▶ HOW TO COMPLETE THIS TASK:
Please restate the data word for word, leaving out no line.

Collected data:
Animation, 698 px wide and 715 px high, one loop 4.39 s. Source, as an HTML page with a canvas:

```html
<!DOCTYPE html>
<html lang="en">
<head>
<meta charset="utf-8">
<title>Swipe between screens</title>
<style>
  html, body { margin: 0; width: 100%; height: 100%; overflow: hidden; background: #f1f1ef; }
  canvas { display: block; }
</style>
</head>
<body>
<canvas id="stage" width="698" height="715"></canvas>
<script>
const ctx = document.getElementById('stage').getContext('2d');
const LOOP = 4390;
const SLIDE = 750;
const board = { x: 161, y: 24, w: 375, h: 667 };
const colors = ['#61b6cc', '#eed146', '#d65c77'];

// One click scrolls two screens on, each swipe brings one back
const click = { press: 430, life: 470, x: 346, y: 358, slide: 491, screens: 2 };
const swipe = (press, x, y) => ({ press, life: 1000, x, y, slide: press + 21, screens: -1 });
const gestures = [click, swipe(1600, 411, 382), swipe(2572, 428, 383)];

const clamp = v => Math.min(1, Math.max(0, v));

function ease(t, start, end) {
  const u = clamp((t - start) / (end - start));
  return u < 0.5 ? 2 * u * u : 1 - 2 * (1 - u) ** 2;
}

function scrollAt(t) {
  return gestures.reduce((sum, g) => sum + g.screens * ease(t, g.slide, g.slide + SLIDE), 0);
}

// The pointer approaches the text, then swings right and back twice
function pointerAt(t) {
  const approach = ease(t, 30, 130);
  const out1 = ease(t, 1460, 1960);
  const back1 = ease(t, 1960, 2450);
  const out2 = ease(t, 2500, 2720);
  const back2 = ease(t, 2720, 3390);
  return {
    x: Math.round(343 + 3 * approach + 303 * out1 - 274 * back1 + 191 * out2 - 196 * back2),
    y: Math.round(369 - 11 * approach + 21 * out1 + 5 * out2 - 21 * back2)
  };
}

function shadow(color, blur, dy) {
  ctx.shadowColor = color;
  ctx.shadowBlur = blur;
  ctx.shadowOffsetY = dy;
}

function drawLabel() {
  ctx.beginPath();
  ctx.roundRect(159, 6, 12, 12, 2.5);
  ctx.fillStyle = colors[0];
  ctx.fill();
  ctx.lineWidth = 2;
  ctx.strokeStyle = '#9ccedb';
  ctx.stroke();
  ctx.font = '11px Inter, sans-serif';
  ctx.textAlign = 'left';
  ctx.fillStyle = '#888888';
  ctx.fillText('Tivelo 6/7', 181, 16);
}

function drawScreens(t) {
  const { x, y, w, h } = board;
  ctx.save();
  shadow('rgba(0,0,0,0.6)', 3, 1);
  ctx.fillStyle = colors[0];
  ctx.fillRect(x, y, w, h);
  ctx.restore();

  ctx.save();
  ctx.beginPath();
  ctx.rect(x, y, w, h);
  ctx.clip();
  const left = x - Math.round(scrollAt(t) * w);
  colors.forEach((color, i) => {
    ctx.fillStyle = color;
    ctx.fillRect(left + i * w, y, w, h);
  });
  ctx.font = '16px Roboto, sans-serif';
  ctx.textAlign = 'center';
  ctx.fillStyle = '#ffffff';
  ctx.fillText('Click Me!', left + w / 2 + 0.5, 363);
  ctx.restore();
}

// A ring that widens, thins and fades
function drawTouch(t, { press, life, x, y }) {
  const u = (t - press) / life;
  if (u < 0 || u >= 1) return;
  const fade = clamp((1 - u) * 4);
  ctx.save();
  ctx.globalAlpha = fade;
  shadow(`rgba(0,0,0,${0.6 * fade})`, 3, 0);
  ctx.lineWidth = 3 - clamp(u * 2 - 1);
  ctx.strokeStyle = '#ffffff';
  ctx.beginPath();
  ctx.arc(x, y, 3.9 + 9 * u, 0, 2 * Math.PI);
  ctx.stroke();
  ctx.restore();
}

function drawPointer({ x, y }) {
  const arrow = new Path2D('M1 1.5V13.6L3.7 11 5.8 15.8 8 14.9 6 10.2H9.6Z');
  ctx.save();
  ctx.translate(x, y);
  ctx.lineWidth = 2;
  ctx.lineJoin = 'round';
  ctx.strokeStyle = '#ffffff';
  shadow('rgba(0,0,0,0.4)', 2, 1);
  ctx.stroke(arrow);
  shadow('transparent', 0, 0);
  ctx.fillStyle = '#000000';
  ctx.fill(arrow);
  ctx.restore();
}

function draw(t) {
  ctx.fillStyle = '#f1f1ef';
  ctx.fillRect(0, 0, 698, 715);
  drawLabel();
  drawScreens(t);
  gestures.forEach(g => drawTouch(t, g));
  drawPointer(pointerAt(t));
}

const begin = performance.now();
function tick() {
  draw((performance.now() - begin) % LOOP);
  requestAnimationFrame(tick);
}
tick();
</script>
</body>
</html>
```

▶ RESULT FOR THIS TASK:
Animation, 698 px wide and 715 px high, one loop 4.39 s. Source, as an HTML page with a canvas:

```html
<!DOCTYPE html>
<html lang="en">
<head>
<meta charset="utf-8">
<title>Swipe between screens</title>
<style>
  html, body { margin: 0; width: 100%; height: 100%; overflow: hidden; background: #f1f1ef; }
  canvas { display: block; }
</style>
</head>
<body>
<canvas id="stage" width="698" height="715"></canvas>
<script>
const ctx = document.getElementById('stage').getContext('2d');
const LOOP = 4390;
const SLIDE = 750;
const board = { x: 161, y: 24, w: 375, h: 667 };
const colors = ['#61b6cc', '#eed146', '#d65c77'];

// One click scrolls two screens on, each swipe brings one back
const click = { press: 430, life: 470, x: 346, y: 358, slide: 491, screens: 2 };
const swipe = (press, x, y) => ({ press, life: 1000, x, y, slide: press + 21, screens: -1 });
const gestures = [click, swipe(1600, 411, 382), swipe(2572, 428, 383)];

const clamp = v => Math.min(1, Math.max(0, v));

function ease(t, start, end) {
  const u = clamp((t - start) / (end - start));
  return u < 0.5 ? 2 * u * u : 1 - 2 * (1 - u) ** 2;
}

function scrollAt(t) {
  return gestures.reduce((sum, g) => sum + g.screens * ease(t, g.slide, g.slide + SLIDE), 0);
}

// The pointer approaches the text, then swings right and back twice
function pointerAt(t) {
  const approach = ease(t, 30, 130);
  const out1 = ease(t, 1460, 1960);
  const back1 = ease(t, 1960, 2450);
  const out2 = ease(t, 2500, 2720);
  const back2 = ease(t, 2720, 3390);
  return {
    x: Math.round(343 + 3 * approach + 303 * out1 - 274 * back1 + 191 * out2 - 196 * back2),
    y: Math.round(369 - 11 * approach + 21 * out1 + 5 * out2 - 21 * back2)
  };
}

function shadow(color, blur, dy) {
  ctx.shadowColor = color;
  ctx.shadowBlur = blur;
  ctx.shadowOffsetY = dy;
}

function drawLabel() {
  ctx.beginPath();
  ctx.roundRect(159, 6, 12, 12, 2.5);
  ctx.fillStyle = colors[0];
  ctx.fill();
  ctx.lineWidth = 2;
  ctx.strokeStyle = '#9ccedb';
  ctx.stroke();
  ctx.font = '11px Inter, sans-serif';
  ctx.textAlign = 'left';
  ctx.fillStyle = '#888888';
  ctx.fillText('Tivelo 6/7', 181, 16);
}

function drawScreens(t) {
  const { x, y, w, h } = board;
  ctx.save();
  shadow('rgba(0,0,0,0.6)', 3, 1);
  ctx.fillStyle = colors[0];
  ctx.fillRect(x, y, w, h);
  ctx.restore();

  ctx.save();
  ctx.beginPath();
  ctx.rect(x, y, w, h);
  ctx.clip();
  const left = x - Math.round(scrollAt(t) * w);
  colors.forEach((color, i) => {
    ctx.fillStyle = color;
    ctx.fillRect(left + i * w, y, w, h);
  });
  ctx.font = '16px Roboto, sans-serif';
  ctx.textAlign = 'center';
  ctx.fillStyle = '#ffffff';
  ctx.fillText('Click Me!', left + w / 2 + 0.5, 363);
  ctx.restore();
}

// A ring that widens, thins and fades
function drawTouch(t, { press, life, x, y }) {
  const u = (t - press) / life;
  if (u < 0 || u >= 1) return;
  const fade = clamp((1 - u) * 4);
  ctx.save();
  ctx.globalAlpha = fade;
  shadow(`rgba(0,0,0,${0.6 * fade})`, 3, 0);
  ctx.lineWidth = 3 - clamp(u * 2 - 1);
  ctx.strokeStyle = '#ffffff';
  ctx.beginPath();
  ctx.arc(x, y, 3.9 + 9 * u, 0, 2 * Math.PI);
  ctx.stroke();
  ctx.restore();
}

function drawPointer({ x, y }) {
  const arrow = new Path2D('M1 1.5V13.6L3.7 11 5.8 15.8 8 14.9 6 10.2H9.6Z');
  ctx.save();
  ctx.translate(x, y);
  ctx.lineWidth = 2;
  ctx.lineJoin = 'round';
  ctx.strokeStyle = '#ffffff';
  shadow('rgba(0,0,0,0.4)', 2, 1);
  ctx.stroke(arrow);
  shadow('transparent', 0, 0);
  ctx.fillStyle = '#000000';
  ctx.fill(arrow);
  ctx.restore();
}

function draw(t) {
  ctx.fillStyle = '#f1f1ef';
  ctx.fillRect(0, 0, 698, 715);
  drawLabel();
  drawScreens(t);
  gestures.forEach(g => drawTouch(t, g));
  drawPointer(pointerAt(t));
}

const begin = performance.now();
function tick() {
  draw((performance.now() - begin) % LOOP);
  requestAnimationFrame(tick);
}
tick();
</script>
</body>
</html>
```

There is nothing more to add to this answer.